Highlands Houses project, the 80th issue of Inspirations magazine finally arrived at my house. I'd begun to think it had been lost, because it must have been two months in transit.
Yvette Stanton's Snowberry biscornu, which uses a variety of traditional Mountmellick stitches on white jean fabric. I realized that I could adapt it to my current needs with supplies that I already had on hand, and I started it right away!
Quilts of Valour at the Trenton quilt show a few years ago. Somehow I always feel bad about sticking needles in animal-shaped pincushions! But, he has been extremely helpful, because the fabric is loose enough to hold both embroidery and tapestry needles.
I drew my changes right onto the photocopy with a pencil, and then fiddled around erasing and re-drawing until I was happy with the layout. Then I re-drew the final outline with a Sharpie. Sharpie ink seeps through to the back and gives a clean outline to trace onto the fabric. No one will ever know that it is a mirror image of the original!
With the loose weave of the Cashel linen and the dark lines from the Sharpie, I didn't even need a light box to trace the pattern onto the fabric. I traced first with a pencil, and then again with the blue water-erasable pen to give a clear line. I hate it when the lines disappear while I'm stitching!
Then I jumped right in! The flowers in the first picture were pretty straightforward, stem stitch and padded satin stitch. The berries were a little different for me, though. Some of the French knots in the centres have eight wraps!
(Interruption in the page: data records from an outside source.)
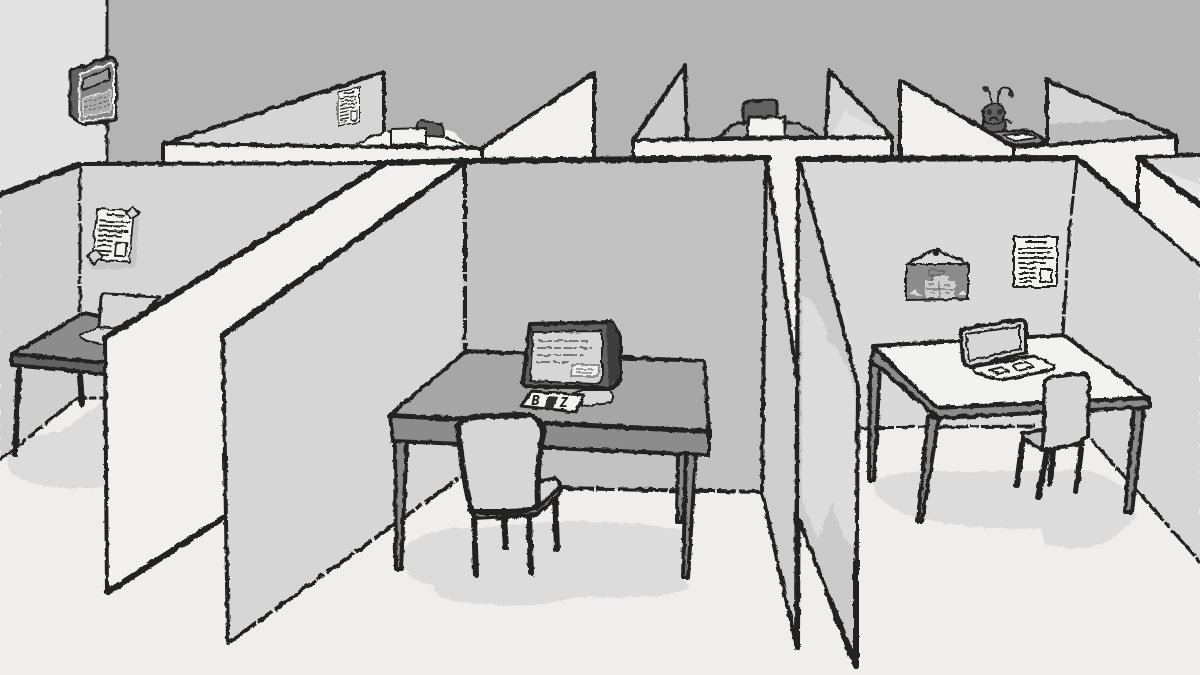
<!DOCTYPE html>
<html lang="en">
<head>
<meta charset="utf-8">
<title>Office cubicles</title>
<style>
:root {
  --ink: #222;
  --floor: #efeeec;
  --panel: #f1f0ef;
  --far-wall: #b4b4b4;
  --side-wall: #e2e2e2;
  --lit: #d6d6d6;
  --shade: #c2c2c2;
  --desk: #a6a6a6;
  --desk-edge: #8c8c8c;
  --dark: #626262;
  --shadow: #dddcdd;
  --paper: #f2f2f0;
}
html, body { margin: 0; width: 1200px; height: 675px; overflow: hidden; background: var(--floor); }
svg { display: block; }
.floor { fill: var(--floor); }
.panel { fill: var(--panel); }
.far-wall { fill: var(--far-wall); }
.side-wall { fill: var(--side-wall); }
.lit { fill: var(--lit); }
.shade { fill: var(--shade); }
.desk { fill: var(--desk); }
.edge { fill: var(--desk-edge); }
.dark { fill: var(--dark); }
.shadow { fill: var(--shadow); }
.paper { fill: var(--paper); }
.ink { stroke: var(--ink); stroke-width: 4; stroke-linecap: round; stroke-linejoin: round; }
.line { fill: none; }
.thin { stroke-width: 2; }
.mid { stroke-width: 3; }
.bold { stroke-width: 6; }
.dry { stroke-dasharray: 34 2 19 3 50 2 8 3; stroke-linecap: butt; }
.keycap { font: italic 700 14px "Open Sans", sans-serif; fill: var(--ink); }
</style>
</head>
<body>
<svg width="1200" height="675" viewBox="0 0 1200 675" role="img" aria-label="Ink drawing of an empty office with rows of cubicles">
  <defs>
    <filter id="brush" x="0" y="0" width="1200" height="675" filterUnits="userSpaceOnUse">
      <feTurbulence type="fractalNoise" baseFrequency="0.12" numOctaves="3" seed="7" result="grain"/>
      <feDisplacementMap in="SourceGraphic" in2="grain" scale="4" xChannelSelector="R" yChannelSelector="G"/>
    </filter>
    <g id="memo">
      <rect class="paper ink thin" width="43" height="50"/>
      <path class="ink line thin" d="M12 5h20"/>
      <path class="ink line thin" stroke-dasharray="9 2 5 2" d="M5 11h33M5 16h30M5 21h33M5 26h29M5 31h17M5 36h15M5 41h17M5 45h12"/>
      <rect class="paper ink thin" x="26" y="32" width="12" height="13"/>
    </g>
  </defs>

  <g id="room">
    <rect class="floor" width="1200" height="675"/>
    <rect class="far-wall" x="107" width="1093" height="165"/>
    <path class="side-wall" d="M0 0H107V164H80L0 196Z"/>
  </g>

  <g filter="url(#brush)">
    <path class="ink line mid" d="M107 0V163"/>

    <g id="wall-phone">
      <path class="ink dark mid" d="M70 71L109 57Q116 57 116 64V116Q116 121 110 122L82 124L70 116Z"/>
      <path fill="#858585" stroke="#eee" stroke-width="2" d="M80 74L110 63Q114 62 114 67V113Q114 117 109 118L83 121Q79 121 79 116Z"/>
      <path fill="#999" class="ink thin" d="M83 79L109 69V80L83 90Z"/>
      <path fill="#aaa" stroke="#eee" d="M83 98L111 90V111L83 117Z"/>
      <path class="line" stroke="#555" stroke-dasharray="3 2" d="M84 102L110 95M84 107L110 100M84 112L110 105"/>
    </g>

    <g id="back-row-left">
      <path class="lit" d="M163 143L384 72V130L352 147Z"/>
      <path class="panel" d="M163 144L482 148L594 73V158H465L386 216V163H163Z"/>
      <path class="far-wall" d="M384 72V133L482 148L594 73V60H384Z"/>
      <path class="panel" d="M482 149L594 73V158H482Z"/>
      <path class="paper" d="M352 146L383 133L416 130H452L470 147Z"/>
      <path class="ink line thin dry" d="M354 145L384 132H400M446 138L465 146"/>
      <path class="ink dark thin" d="M417 126Q417 121 422 121L439 123Q444 124 444 137L417 135Z"/>
      <path class="ink paper thin" d="M391 129L426 128V144L391 145Z"/>
      <use href="#memo" transform="matrix(.5 -.1 0 .68 338 92)"/>
      <path class="ink line" d="M163 161V144L384 72V131M163 144L482 148L594 73V157M482 148V159M386 163V216"/>
    </g>

    <g id="back-row-middle">
      <path fill="#cbcbcb" d="M633 140L685 66L687 139Z"/>
      <path class="lit" d="M829 71L892 137L826 138Z"/>
      <path class="side-wall" d="M845 112L892 137H830Z"/>
      <path class="panel" d="M633 141L892 138V158H633Z"/>
      <path class="ink desk mid" d="M718 138L736 123H799L820 137Z"/>
      <path class="ink dark mid" d="M743 122V106Q744 101 750 101L773 100Q778 101 777 107V124Z"/>
      <path class="ink paper mid" d="M749 117H785V137H747Z"/>
      <path class="ink line" d="M633 157V140L685 66L687 138M633 140L892 137V157M826 137L829 71L892 137"/>
    </g>

    <g id="back-row-right">
      <path class="lit" d="M1047 80L1176 135L1047 142Z"/>
      <path fill="#bcbcbc" d="M1047 124L1130 120L1176 135L1040 142Z"/>
      <path class="ink edge mid" d="M985 131L1032 131L1046 142L1014 146Z"/>
      <path class="ink paper thin" d="M1004 135L1028 133L1036 138L1014 141Z"/>
      <g id="bug-toy">
        <path class="ink dark thin" d="M987 118Q980 122 984 129Q990 134 1002 131Q1008 126 1004 118Z"/>
        <path class="ink dark thin" d="M986 106Q993 101 1003 106Q1008 114 1002 122Q993 127 985 121Q980 113 986 106Z"/>
        <path class="ink line thin" d="M991 105Q992 93 987 89M998 105Q997 91 1002 88Q1010 86 1012 93M986 121L981 127M1004 119L1011 123"/>
        <g fill="#333"><circle cx="986" cy="89" r="3"/><circle cx="1011" cy="95" r="3"/><circle cx="989" cy="112" r="3"/><circle cx="1000" cy="112" r="3"/></g>
        <path class="ink line thin" d="M990 119Q994 116 998 119"/>
      </g>
      <path class="panel" d="M900 80L1014 147L1176 136V158H900Z"/>
      <path class="ink line" d="M900 157V80L1014 147L1176 136L1047 80V141M1014 147V157M1176 136V156"/>
    </g>

    <g id="cubicle-left">
      <path fill="#cfcfcf" d="M0 196L80 164V400L0 460Z"/>
      <path class="lit" d="M80 164H386L105 338V400H80Z"/>
      <path class="shadow" d="M10 452Q20 435 60 432L105 400V486Q70 492 35 484Q-2 474 10 452Z"/>
      <path class="ink line mid dry" d="M0 460L78 398H104M80 166V312"/>
      <path fill="#c5c5c5" d="M88 262L130 264V218L139 211L136 268L92 270Z"/>
      <use href="#memo" transform="matrix(.86 .05 -.1 1.01 97 209)"/>
      <path class="ink lit thin" d="M126 213L133 207L139 214L131 219ZM88 256L96 249L103 257L94 264Z"/>
      <path class="ink edge" d="M12 354L84 313L108 318V374L12 364Z"/>
      <path class="ink dark" d="M12 354L105 363V374L12 365Z"/>
      <path class="ink line bold" d="M19 370L15 454M80 376L82 404"/>
      <path class="ink lit mid" d="M99 326L101 298Q102 293 108 294L160 297L118 338Z"/>
      <path class="lit ink thin" d="M98 327L80 335Q83 342 104 344L130 330Z"/>
      <path class="panel" d="M105 338L386 163V216L223 335V518L107 592Z"/>
      <path class="ink line bold" d="M0 195L80 164M105 338L386 163"/>
      <path class="ink line" d="M80 164L386 163M105 338L107 592"/>
      <path class="ink line bold" d="M108 592L223 518"/>
    </g>

    <g id="cubicle-center">
      <path class="panel" d="M386 163H465V162L386 217Z"/>
      <path class="lit" d="M223 335L465 162V475L228 643Z"/>
      <path class="shade" d="M465 162L766 159L762 492L560 488L458 479Z"/>
      <path fill="#cecece" d="M766 159L798 385L797 648L762 492Z"/>
      <path class="panel" d="M768 158H800L798 385Z"/>
      <path class="shadow" d="M400 552Q425 526 470 528L560 521Q630 520 684 530V580L690 588Q660 600 575 597Q540 609 480 604Q430 600 434 586Q398 578 400 552Z"/>
      <path class="ink line dry" d="M465 164V350M228 643L458 479M560 488L762 492"/>
      <path class="ink line" d="M386 216L465 162M223 335L228 643"/>
      <path class="ink line bold" d="M386 163L465 161L768 158M223 335L465 162"/>
      <path class="ink line" d="M766 160L762 492L797 648M767 160L798 387"/>
      <path class="ink line bold" d="M799 160L797 648"/>
    </g>

    <g id="desk-center">
      <path class="ink edge" d="M678 454L690 453L682 522H677Z"/>
      <path class="ink edge" d="M395 440H407L401 569H396ZM686 452H696L688 578H683Z"/>
      <path class="ink desk" d="M466 351L704 361L709 431L390 415Z"/>
      <path class="ink edge" d="M390 416L709 432V455L393 441Z"/>
      <path class="ink lit thin" d="M583 390H610Q617 397 609 403L586 406L560 398Z"/>
      <path class="ink dark" d="M530 324L612 322L620 337V379Q616 388 606 388L525 386Q521 384 524 374Z"/>
      <path fill="#3c3c3c" d="M606 324L613 323L619 338V378L609 386Z"/>
      <path class="lit ink thin" d="M533 332L602 331V376Q602 384 595 384L530 381Z"/>
      <path class="line" stroke="#777" stroke-width="2" stroke-dasharray="14 3 7 2" d="M538 341H588M537 348H592M537 355H583M536 362H568"/>
      <path fill="#eee" stroke="#777" stroke-width="1.5" d="M572 365H599L598 376H571Z"/>
      <path class="line" stroke="#888" stroke-width="1.5" d="M576 369H594M576 373H592"/>
      <path class="ink paper mid" d="M532 391L584 395L576 412L521 406Z"/>
      <path fill="#333" d="M548 396L558 397L554 409L544 408Z"/>
    </g>
    <g id="chair-center">
      <path class="ink line bold" d="M474 518L476 575M529 515L531 573M504 518L506 548M555 495L557 549"/>
      <path class="ink edge" d="M470 510L534 507L558 485Q563 488 559 495L536 515L476 519Z"/>
      <path class="ink lit" d="M534 483L556 478Q562 482 558 489L536 509L500 512Z"/>
      <path class="ink lit bold" d="M458 426Q463 416 490 416L530 415Q543 419 543 435Q536 465 538 505Q533 512 500 512L472 512Q463 480 458 426Z"/>
    </g>

    <g id="cubicle-right">
      <path class="panel" d="M1077 158H1138V208Z"/>
      <path fill="#d9d9d9" d="M800 159H1077L1063 430L858 425Z"/>
      <path class="lit" d="M1077 158L1200 264V562L1092 440L1063 430Z"/>
      <path fill="#cbcbcb" d="M800 162L858 386L856 667L799 520Z"/>
      <path fill="#dcdcdc" d="M802 295Q822 304 828 340Q850 360 856 400L854 548Q838 535 832 500L818 540L802 500Z"/>
      <path class="shadow" d="M872 482Q895 468 960 472L1085 470Q1130 478 1136 518L1110 540Q1080 554 1045 544L1040 528Q980 532 915 517Q875 505 872 482Z"/>
      <path class="ink line mid dry" d="M860 428L1035 426M1077 160L1069 235L1063 335M1092 440L1200 562"/>
      <path class="ink line bold" d="M800 159L1077 158L1200 264"/>
      <path class="ink line" d="M800 162L858 386L856 667L799 520"/>
      <path class="ink line bold" d="M856 560V666L830 600"/>
    </g>

    <g id="hanging-picture">
      <path class="ink line mid" d="M908 263L936 249L967 263"/>
      <circle cx="936" cy="253" r="3" fill="#222"/>
      <path class="ink edge thin" d="M906 264H968V299L906 300Z"/>
      <path fill="#ccc" d="M925 280H934V276H949V281H955V298H925Z"/>
      <path class="line" stroke="#555" d="M928 270H943V275H928ZM933 275V280M926 289H955M939 281V298M929 284H934M944 285H950M930 293H934M945 293H950"/>
      <path fill="#ddd" d="M909 294L915 290L922 295ZM958 295L963 290L967 295Z"/>
    </g>
    <use href="#memo" x="1014" y="237"/>

    <g id="desk-right">
      <path class="ink edge" d="M870 362L880 368L874 480H869ZM928 416L939 417L922 521H918ZM1134 408L1144 409L1132 512H1125Z"/>
      <path class="ink paper" d="M873 346L1064 335L1149 398L936 408Z"/>
      <path class="ink edge" d="M873 347L937 408L1149 398V407L938 418L871 360Z"/>
      <path class="ink paper mid" d="M972 367L1034 356L1054 365L1052 370L1002 380L976 373Z"/>
      <path class="ink lit" d="M961 333Q960 330 966 328L1020 320Q1026 320 1026 326V353L970 367Q964 366 963 360Z"/>
      <path class="ink line thin" d="M966 334L1020 326V349L969 361Z"/>
      <path class="ink paper thin" d="M990 370L1002 367L1009 371L998 374ZM1012 365L1026 362L1034 367L1018 371Z"/>
    </g>
    <g id="chair-right">
      <path class="ink line bold" d="M1023 438L1017 485M1047 452L1038 498M1081 449L1076 492M1053 450L1050 484"/>
      <path class="ink shade" d="M1041 430L1022 433Q1019 438 1042 450L1083 444Z"/>
      <path class="ink lit" d="M1045 380Q1049 376 1081 374Q1088 374 1089 381L1088 437Q1070 450 1043 449Z"/>
    </g>

    <g id="cubicle-far-right">
      <path class="panel" d="M1138 158L1200 205V264L1138 209Z"/>
      <path class="lit" d="M1138 157L1200 155V205Z"/>
      <path fill="#e6e6e6" d="M1148 166L1200 184V205Z"/>
      <path class="ink line" d="M1138 209V157L1200 155"/>
      <path class="ink line bold" d="M1138 158L1200 205"/>
    </g>
  </g>

  <g id="keyboard-letters" class="keycap">
    <text x="531" y="405">B</text>
    <text x="560" y="407">Z</text>
  </g>
</svg>
</body>
</html>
I think they would look better in proper Mountmellick thread, which makes a smooth knot. But overall, I like the way the flax linen and ecru perle cotton look together:
At this point I had to stop, because the edges were fraying and my sewing machine was then in the shop. So I packed it away until recently. But now I'm making progress again. One set of leaves is outlined with Cable Plait Stitch, which is a bit of a stinker. I'll talk about that next time!